Sunday, April 26, 2009

Oil Paintings in a Chicken Coop

I received a B.A. in Art from the University of Utah in 1987. In a future post, I'll talk about how my art education has been a great foundation for my current art work. For now, I want to share how about 12 of my oil paintings from college were saved from a chicken coop.

I had been living in California for many years and thought I would never see those paintings as I had been divorced for many years and they had been in storage in a small chicken coop at one of my ex-wife's relatives for decades. During a trip my life-partner, Steve, was making to Utah. without me knowing, he arranged through my sister, Cindy, to pick up my college paintings. He loaded them in a van and returned to California arriving home in the middle of the night. He placed the paintings throughout the living room where I would see them when I woke up the next morning. It was a complete shock for me when I was reunited with so many of my paintings. I truly thought I would never see them again, so it was one of the best surprises of my life.

These paintings are dear to me not only because they are over 20 years old, but also because some were painted the year my daughter, Alexis, was born. Others I painted in classes I took from my favorite art instructors.

Race Track is a 30 x 40

Sunday, April 19, 2009

Edward Seago

People often ask me who are some of my favorite artists. So, I thought from time to time, I would write about some of them. Edward Seago, (1910 - 1974) an Englishman was a prolific painter in both oils and watercolors. As a boy, he had a heart condition that kept him in bed where he would sketch and do watercolors. He excelled in his career, but was resentful over not receiving national attention or important recognition during his life.

I enjoy his use of light and shade in all his work. People and objects are rendered with great ease and simplicity. His work has a sense of depth by using cool flat color in the distance and then increasing the warmth and contrast in the foreground. When you look at a Seago painting, there is something sincere in its beauty. No exaggeration or over intellectualising, but always technically exciting. That is what I strive for in my work. Below is an example of his work called,
The Doorway, Venice.

There are several books about his life. I study, Edward Seago, the vintage years by Ron Ranson which includes a selection of his work from the private collections of members of the Royal Family.

Saturday, April 4, 2009

China Camp

I discovered a new painting location this past week called China Camp. It is near San Rafael at the San Pablo Bay. It was a Chinese shrimp-fishing village that thrived in the 1880s with nearly 500 people from Canton, China who lived in the village.

On Wednesday when I painted Sea Breeze (the shrimp boat's name), I was the only person around. Sometimes not having human interruption while plein air painting is a luxury in itself. I was comforted by the solitude I found so close to the water.

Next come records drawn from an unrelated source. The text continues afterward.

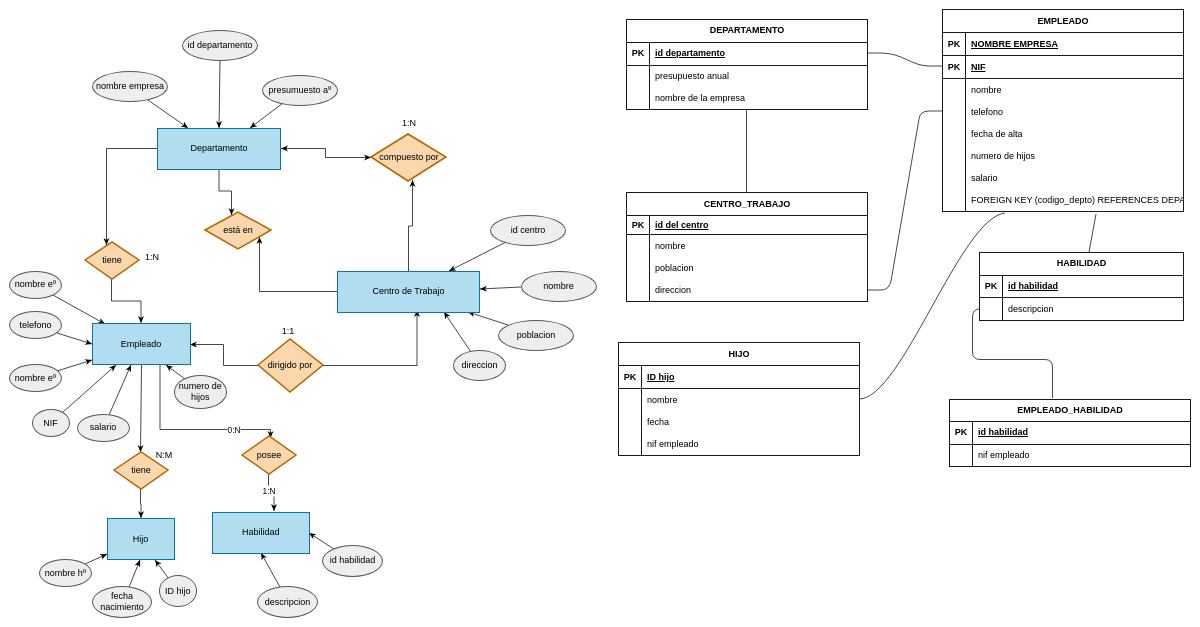
<!DOCTYPE html>
<html lang="es">
<head>
<meta charset="utf-8">
<title>Modelo entidad-relación</title>
<style>
:root {
  --ink: #000;
  --line: #1a1a1a;
  --paper: #fff;
  --entity: #b1ddf0;
  --entity-edge: #10739e;
  --relation: #fad7ac;
  --relation-edge: #b46504;
  --attribute: #eee;
  --attribute-edge: #55585c;
}
* { box-sizing: border-box; margin: 0; }
body {
  position: relative;
  width: 1200px;
  height: 627px;
  overflow: hidden;
  background: var(--paper);
  color: var(--ink);
  font: 9px/11px "Liberation Sans", Arial, sans-serif;
}
.connectors { position: absolute; left: 0; top: 0; }
.links { fill: none; stroke: var(--line); stroke-width: 0.8; }
.arrows { marker-end: url(#arrow); }
.relations { fill: var(--relation); stroke: var(--relation-edge); stroke-width: 1.5; }

.node {
  position: absolute;
  left: var(--x);
  top: var(--y);
  width: var(--w);
  height: var(--h);
  display: flex;
  align-items: center;
  justify-content: center;
  text-align: center;
  white-space: nowrap;
}
.entity { background: var(--entity); border: 1.5px solid var(--entity-edge); }
.attribute { background: var(--attribute); border: 1px solid var(--attribute-edge); border-radius: 50%; }
.relation { --w: 80px; --h: 12px; transform: translate(-50%, -50%); }
.cardinality { --w: auto; --h: 11px; transform: translate(-50%, -50%); }
.on-line { background: var(--paper); font-size: 8.3px; }

.table {
  position: absolute;
  left: var(--x);
  top: var(--y);
  width: var(--w);
  height: var(--h);
  display: flex;
  flex-direction: column;
  border: 1px solid var(--line);
  background: var(--paper);
  overflow: hidden;
}
.table h2 {
  flex: 1;
  display: flex;
  align-items: center;
  justify-content: center;
  font-size: 9px;
  border-bottom: 1px solid var(--line);
}
.row { flex: 1; display: grid; grid-template-columns: 23px 1fr; white-space: nowrap; }
.row > * { display: flex; align-items: center; }
.row b { justify-content: center; border-right: 1px solid var(--line); }
.row span { padding-left: 5px; }
.key { border-bottom: 1px solid var(--line); font-weight: bold; }
.key span { text-decoration: underline; }
.short { flex: 0 0 19px; }
</style>
</head>
<body>

<svg class="connectors" width="1200" height="627" viewBox="0 0 1200 627" aria-hidden="true">
  <defs>
    <marker id="arrow" markerUnits="userSpaceOnUse" markerWidth="8" markerHeight="8" refX="7" refY="4" orient="auto-start-reverse">
      <path d="M7 4L0 1L2 4L0 7Z" fill="#000"/>
    </marker>
  </defs>
  <g class="links arrows">
    <path d="M220 60L219 128"/>
    <path d="M148 100L188 128"/>
    <path d="M283 103L250 128"/>
    <path d="M158 148.5H106.5V245"/>
    <path d="M281 148.5H325.5V157.5H371" marker-start="url(#arrow)"/>
    <path d="M219 169V191H231.5V215"/>
    <path d="M408.5 271V226H412.5V180"/>
    <path d="M338 291.5H259.5V237"/>
    <path d="M506 242L449 271"/>
    <path d="M521 287L480 289"/>
    <path d="M508 325L468 312"/>
    <path d="M471 352L444 312"/>
    <path d="M111.5 278V301H141V323"/>
    <path d="M53 295L105 324"/>
    <path d="M57 333L92 344"/>
    <path d="M57 371L92 360"/>
    <path d="M62 413L116 365"/>
    <path d="M109 415L131 365"/>
    <path d="M185 379L166 365"/>
    <path d="M258 365.5H223.5V344.5H190"/>
    <path d="M322 365.5H417V310"/>
    <path d="M141.5 365L140.5 452"/>
    <path d="M160 365V429.5H270.5V438"/>
    <path d="M268.5 474V491H274V511"/>
    <path d="M140.5 489V504H141V518"/>
    <path d="M85 564L107 554"/>
    <path d="M129 587L140 560"/>
    <path d="M169 579L155 560"/>
    <path d="M334 549L309 533"/>
    <path d="M280 587L261 553"/>
  </g>
  <g class="links">
    <path d="M867 53H880C904 53 910 66 930 66H942"/>
    <path d="M746.5 109V192"/>
    <path d="M942 111H929Q920 111 919 119L891 281Q889 290 881 290H867"/>
    <path d="M1005 213C960 218 902 399 859 399"/>
    <path d="M1096 214L1089 252"/>
    <path d="M980 309Q972.5 309 972.5 317V352Q972.5 359.5 980 359.5H1045Q1052.5 359.5 1052.5 367V398"/>
  </g>
  <g class="relations">
    <polygon points="371,157 408,134 446,157 408,181"/>
    <polygon points="205,230 238,212 271,230 238,249"/>
    <polygon points="85,260 112,242 139,260 112,279"/>
    <polygon points="258,365 290,339 323,365 290,392"/>
    <polygon points="114,470 141,452 168,470 141,489"/>
    <polygon points="242,455 269,436 296,455 269,474"/>
  </g>
</svg>

<main>
  <div class="node entity" style="--x:157px;--y:127.5px;--w:124px;--h:42px">Departamento</div>
  <div class="node entity" style="--x:337px;--y:270.5px;--w:143px;--h:42px">Centro de Trabajo</div>
  <div class="node entity" style="--x:91.5px;--y:323px;--w:99px;--h:42px">Empleado</div>
  <div class="node entity" style="--x:106.5px;--y:518px;--w:68px;--h:42px">Hijo</div>
  <div class="node entity" style="--x:212px;--y:511.5px;--w:97.5px;--h:42px">Habilidad</div>

  <div class="node attribute" style="--x:182px;--y:30px;--w:76px;--h:31px">id departamento</div>
  <div class="node attribute" style="--x:92px;--y:71px;--w:76px;--h:31px">nombre empresa</div>
  <div class="node attribute" style="--x:262px;--y:75px;--w:76px;--h:31px">presumuesto aº</div>
  <div class="node attribute" style="--x:490px;--y:215px;--w:76px;--h:31px">id centro</div>
  <div class="node attribute" style="--x:520.5px;--y:270.5px;--w:76px;--h:31px">nombre</div>
  <div class="node attribute" style="--x:498px;--y:319.5px;--w:76px;--h:31px">poblacion</div>
  <div class="node attribute" style="--x:453px;--y:350px;--w:53px;--h:31px">direccion</div>
  <div class="node attribute" style="--x:9px;--y:270.5px;--w:53px;--h:28px">nombre eº</div>
  <div class="node attribute" style="--x:9px;--y:311px;--w:53px;--h:28px">telefono</div>
  <div class="node attribute" style="--x:9px;--y:364px;--w:53px;--h:28px">nombre eº</div>
  <div class="node attribute" style="--x:31.5px;--y:409px;--w:38px;--h:28px">NIF</div>
  <div class="node attribute" style="--x:76.5px;--y:413.5px;--w:53px;--h:28px">salario</div>
  <div class="node attribute" style="--x:173.5px;--y:375px;--w:53.5px;--h:33.5px">numero de<br>hijos</div>
  <div class="node attribute" style="--x:39px;--y:559px;--w:53px;--h:28px">nombre hº</div>
  <div class="node attribute" style="--x:92px;--y:586px;--w:60px;--h:32px">fecha<br>nacimiento</div>
  <div class="node attribute" style="--x:158.5px;--y:575px;--w:38.5px;--h:32px">ID hijo</div>
  <div class="node attribute" style="--x:322px;--y:544.5px;--w:61px;--h:32px">id habilidad</div>
  <div class="node attribute" style="--x:257px;--y:586px;--w:61px;--h:32px">descripcion</div>

  <div class="node relation" style="--x:409px;--y:157px">compuesto por</div>
  <div class="node relation" style="--x:238px;--y:230px">está en</div>
  <div class="node relation" style="--x:112px;--y:260px">tiene</div>
  <div class="node relation" style="--x:290px;--y:365px">dirigido por</div>
  <div class="node relation" style="--x:141px;--y:470px">tiene</div>
  <div class="node relation" style="--x:269px;--y:455px">posee</div>

  <div class="node cardinality" style="--x:409px;--y:123px">1:N</div>
  <div class="node cardinality" style="--x:152px;--y:257px">1:N</div>
  <div class="node cardinality" style="--x:288px;--y:331px">1:1</div>
  <div class="node cardinality" style="--x:164px;--y:455px">N:M</div>
  <div class="node cardinality on-line" style="--x:234px;--y:430px">0:N</div>
  <div class="node cardinality on-line" style="--x:269px;--y:491px">1:N</div>
</main>

<section class="table" style="--x:626px;--y:19px;--w:242px;--h:91px">
  <h2>DEPARTAMENTO</h2>
  <div class="row key"><b>PK</b><span>id departamento</span></div>
  <div class="row"><b></b><span>presupuesto anual</span></div>
  <div class="row"><b></b><span>nombre de la empresa</span></div>
</section>

<section class="table" style="--x:942px;--y:9px;--w:242px;--h:203px">
  <h2>EMPLEADO</h2>
  <div class="row key"><b>PK</b><span>NOMBRE EMPRESA</span></div>
  <div class="row key"><b>PK</b><span>NIF</span></div>
  <div class="row"><b></b><span>nombre</span></div>
  <div class="row"><b></b><span>telefono</span></div>
  <div class="row"><b></b><span>fecha de alta</span></div>
  <div class="row"><b></b><span>numero de hijos</span></div>
  <div class="row"><b></b><span>salario</span></div>
  <div class="row"><b></b><span>FOREIGN KEY (codigo_depto) REFERENCES DEPA</span></div>
</section>

<section class="table" style="--x:626px;--y:192px;--w:242px;--h:110px">
  <h2>CENTRO_TRABAJO</h2>
  <div class="row key short"><b>PK</b><span>id del centro</span></div>
  <div class="row"><b></b><span>nombre</span></div>
  <div class="row"><b></b><span>poblacion</span></div>
  <div class="row"><b></b><span>direccion</span></div>
</section>

<section class="table" style="--x:618px;--y:342px;--w:242px;--h:114px">
  <h2>HIJO</h2>
  <div class="row key"><b>PK</b><span>ID hijo</span></div>
  <div class="row"><b></b><span>nombre</span></div>
  <div class="row"><b></b><span>fecha</span></div>
  <div class="row"><b></b><span>nif empleado</span></div>
</section>

<section class="table" style="--x:979px;--y:252px;--w:205px;--h:69px">
  <h2>HABILIDAD</h2>
  <div class="row key"><b>PK</b><span>id habilidad</span></div>
  <div class="row"><b></b><span>descripcion</span></div>
</section>

<section class="table" style="--x:949px;--y:399px;--w:242px;--h:68px">
  <h2>EMPLEADO_HABILIDAD</h2>
  <div class="row key"><b>PK</b><span>id habilidad</span></div>
  <div class="row"><b></b><span>nif empleado</span></div>
</section>

</body>
</html>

I enjoyed my time at China Camp so much that I returned yesterday and painted China Camp Sparkle. I loved how the sunlight danced off the water and thought about what the people's lives may have been like when they lived in the cabin so many years ago.